Many countries - especially in Latin America and in Central and Eastern Europe - have signed "National Employment Contracts" between government, trade unions, employers (represented by the Chamber of Commerce), and Central Bank.
In this neo-corporatist approach, employers usually guarantee the formation of new work places against a freeze on employee compensation, the exclusion of part time labour from collective bargaining, and added flexibility on minimum wages, job security, hiring and firing procedures, social and unemployment benefits, indexation of wages and benefits, the right to strike, and wage increases (increasingly linked to productivity gains).

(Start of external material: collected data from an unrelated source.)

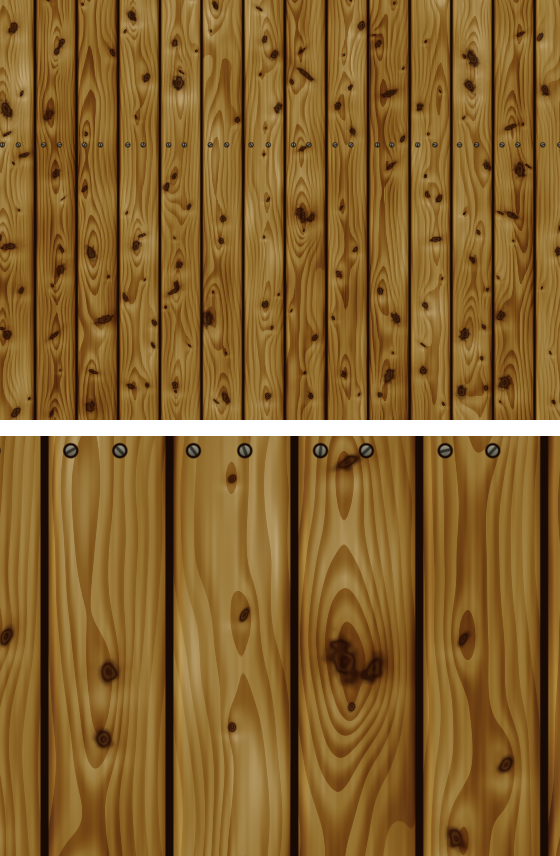
Top, the full canvas; bottom, a detail of the centre.
Reproduce this texture procedurally as a Shadertoy shader.

```glsl
// Upright varnished pine boards with flowing grain, knots, dark seams and a row of screws.

const float BOARDS = 13.45;        // boards across the canvas
const float FIRST_SEAM = 0.16;     // share of the first board cut off at the left
const float SEAM_HALF = 0.032;     // lengths below are in board widths
const float RING_DENSITY = 9.0;
const float SCREW_HEIGHT = 0.655;  // share of the canvas height
const float SCREW_RADIUS = 0.042;
const vec2 SCREW_X = vec2(0.21, 0.59);
const vec3 SEAM_COLOR = vec3(0.09, 0.035, 0.015);
const vec3 SCREW_COLOR = vec3(0.56, 0.55, 0.47);
const vec3 AMBER = vec3(0.43, 0.22, 0.05);
const vec3 WOOD[6] = vec3[6](
    vec3(0.18, 0.06, 0.02), vec3(0.37, 0.20, 0.06), vec3(0.50, 0.33, 0.10),
    vec3(0.58, 0.44, 0.18), vec3(0.64, 0.52, 0.29), vec3(0.74, 0.64, 0.45));

float hash(vec2 p) {
    return fract(sin(dot(p, vec2(127.1, 311.7))) * 43758.5453);
}

float noise(vec2 p) {
    vec2 i = floor(p), f = fract(p);
    f = f * f * (3.0 - 2.0 * f);
    return mix(mix(hash(i), hash(i + vec2(1, 0)), f.x),
               mix(hash(i + vec2(0, 1)), hash(i + vec2(1, 1)), f.x), f.y);
}

vec3 woodRamp(float tone) {
    float t = clamp(tone, 0.0, 0.999) * 5.0;
    int i = int(t);
    return mix(WOOD[i], WOOD[i + 1], fract(t));
}

// Scatters one knot per cell along a board.
// Accumulates grain bulge (x), dark core (y), stained halo (z) and gloss (w).
vec4 knots(vec2 p, float board, float spacing, vec2 radii, float chance) {
    vec4 sum = vec4(0.0);
    float cell = floor(p.y / spacing);
    for (float j = -2.0; j <= 2.0; j++) {
        vec2 key = vec2(board * 7.3 + spacing * 19.0, cell + j);
        if (hash(key + 0.7) > chance) continue;
        float size = hash(key + 3.1);
        float r = mix(radii.x, radii.y, size * size);
        vec2 center = vec2(mix(0.12, 0.88, hash(key + 5.3)),
                           (cell + j + mix(0.1, 0.9, hash(key + 8.9))) * spacing);
        vec2 d = p - center;
        vec2 flow = d * vec2(1.0, 0.42) / r;
        sum.x += 20.0 * r * exp(-dot(flow, flow) * 0.22);

        // Some knots are cut lengthwise and show as slanted spikes.
        float slant = hash(key + 11.7) - 0.5;
        float spike = step(0.78, hash(key + 14.2));
        vec2 k = vec2(d.x, d.y + d.x * slant * 1.6);
        k *= mix(vec2(1.0, 0.85), vec2(0.6, 1.3), spike) / r;
        float l = length(k) + 0.45 * (noise(p * 16.0 + board * 3.0) - 0.5);
        float rings = 0.85 + 0.15 * sin(l * 13.0);
        sum.y = max(sum.y, (1.0 - smoothstep(0.55, 1.15, l)) * rings);
        sum.z += exp(-l * l * 0.4);
        vec2 shine = (d - vec2(0.1 * slant, -2.1 * r)) / (r * vec2(2.6, 1.1));
        sum.w += exp(-dot(shine, shine));
    }
    return sum;
}

void mainImage(out vec4 fragColor, in vec2 fragCoord) {
    float px = BOARDS / iResolution.x;
    vec2 q = fragCoord * px + vec2(FIRST_SEAM, 0.0);
    float board = floor(q.x);
    vec2 p = vec2(fract(q.x), q.y);
    vec2 shift = vec2(board * 17.3, board * 9.1);
    float character = hash(vec2(board, 4.0));

    vec4 knot = knots(p, board, 1.7, vec2(0.09, 0.19), 0.72)
              + knots(p, board, 0.95, vec2(0.035, 0.10), 0.75);

    // Growth rings: contours of a warped field that bulges around the knots
    float heart = 0.5 + 0.5 * (hash(vec2(board, 9.0)) - 0.5)
                + 0.25 * (noise(vec2(p.y * 0.5, board * 5.7)) - 0.5);
    float u = p.x - heart;
    float field = RING_DENSITY * sqrt(u * u + 0.02)
                + 4.0 * noise(p * vec2(1.6, 0.4) + shift)
                + 0.5 * noise(p * vec2(5.0, 1.8) + shift) - knot.x;
    float blur = clamp(fwidth(field), 0.02, 0.5);
    float s = fract(field);
    float ring = smoothstep(0.25, 0.85, s) * (1.0 - smoothstep(1.0 - blur, 1.0, s));
    ring *= 1.0 - smoothstep(0.3, 0.5, blur);
    float flame = exp(-u * u * 9.0) * mix(0.45, 1.0, character);

    // Fibres, broad streaks and glossy undulations
    float fibre = noise(p * vec2(34.0, 1.3) + shift) - 0.5;
    float streak = noise(p * vec2(4.0, 0.35) + shift + 31.0) - 0.5;
    float wave = noise(p * vec2(1.3, 1.1) + shift + 57.0);
    float gloss = wave * wave * 0.28 + min(knot.w, 1.0) * 0.16;

    float tone = 0.64 - 0.17 * character + 0.18 * fibre + 0.24 * streak + gloss;
    tone += 0.07 * (q.y * iResolution.x / (BOARDS * iResolution.y) - 0.5);
    tone -= ring * (0.12 + 0.25 * flame) + 0.2 * min(knot.z, 1.0);
    float edge = min(p.x, 1.0 - p.x);
    tone -= 0.28 * (1.0 - smoothstep(0.02, 0.16, edge));

    vec3 color = woodRamp(tone);
    color = mix(color, AMBER, 0.4 * ring * flame + 0.25 * min(knot.z, 1.0));
    color = mix(color, WOOD[0] * (0.8 + 0.5 * fibre), min(knot.y, 1.0) * 0.9);

    // Screws: a dark rim, a pale head and a slot turned at random
    float row = SCREW_HEIGHT * iResolution.y * px;
    for (int i = 0; i < 2; i++) {
        vec2 key = vec2(board, float(i) + 21.0);
        vec2 d = p - vec2(SCREW_X[i] + 0.04 * (hash(key) - 0.5), row);
        float l = length(d), a = 6.283 * hash(key + 2.0);
        float slot = abs(dot(d, vec2(cos(a), sin(a))));
        color = mix(color, SEAM_COLOR, 1.0 - smoothstep(-px, px, l - SCREW_RADIUS * 1.45));
        vec3 head = SCREW_COLOR * (0.85 + 5.0 * d.y) * mix(0.4, 1.0, smoothstep(0.004, 0.02, slot));
        color = mix(color, head, 1.0 - smoothstep(-px, px, l - SCREW_RADIUS));
    }

    // Seams, with a thin lit bevel on the board to the right
    float bevel = (p.x - 0.085) / 0.025;
    color += vec3(0.09, 0.08, 0.05) * exp(-bevel * bevel);
    color = mix(SEAM_COLOR, color, smoothstep(-px, px, edge - SEAM_HALF));
    fragColor = vec4(color, 1.0);
}
```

Trade unions, in return, are granted effective control of the shop floor - issues like unemployment insurance, employment protection, early retirement, working hours, old age pensions, health insurance, housing, taxation, public sector employment, vocational training, and regional aid and subsidies to declining and infant industries.
In Sweden and Germany there is co-determination. Workers are represented even in non-wage related matters (such as the work organization).
Wages and unemployment benefits are perceived as complementary economic stabilizers. Many countries instituted an "Incomes Policy" intended to ensure that employers, pressurized by unions, do not raise wages and prices. In Sweden, for instance, both labour and management organizations are responsible to maintain price stability. The government can intervene in the negotiations and even threaten a wage freeze, or wage AND price controls. In Holland the courts can set wages.
Another possibility is a Guaranteed Wage Plan - Employers assure minimum annual employment or minimum annual wages or both to tenured employees. In return, firms and trade unions forego seniority (LIFO, last in first out, firing the newly hired first) and the employer is given a free hand in hiring and firing employees, regardless of tenure.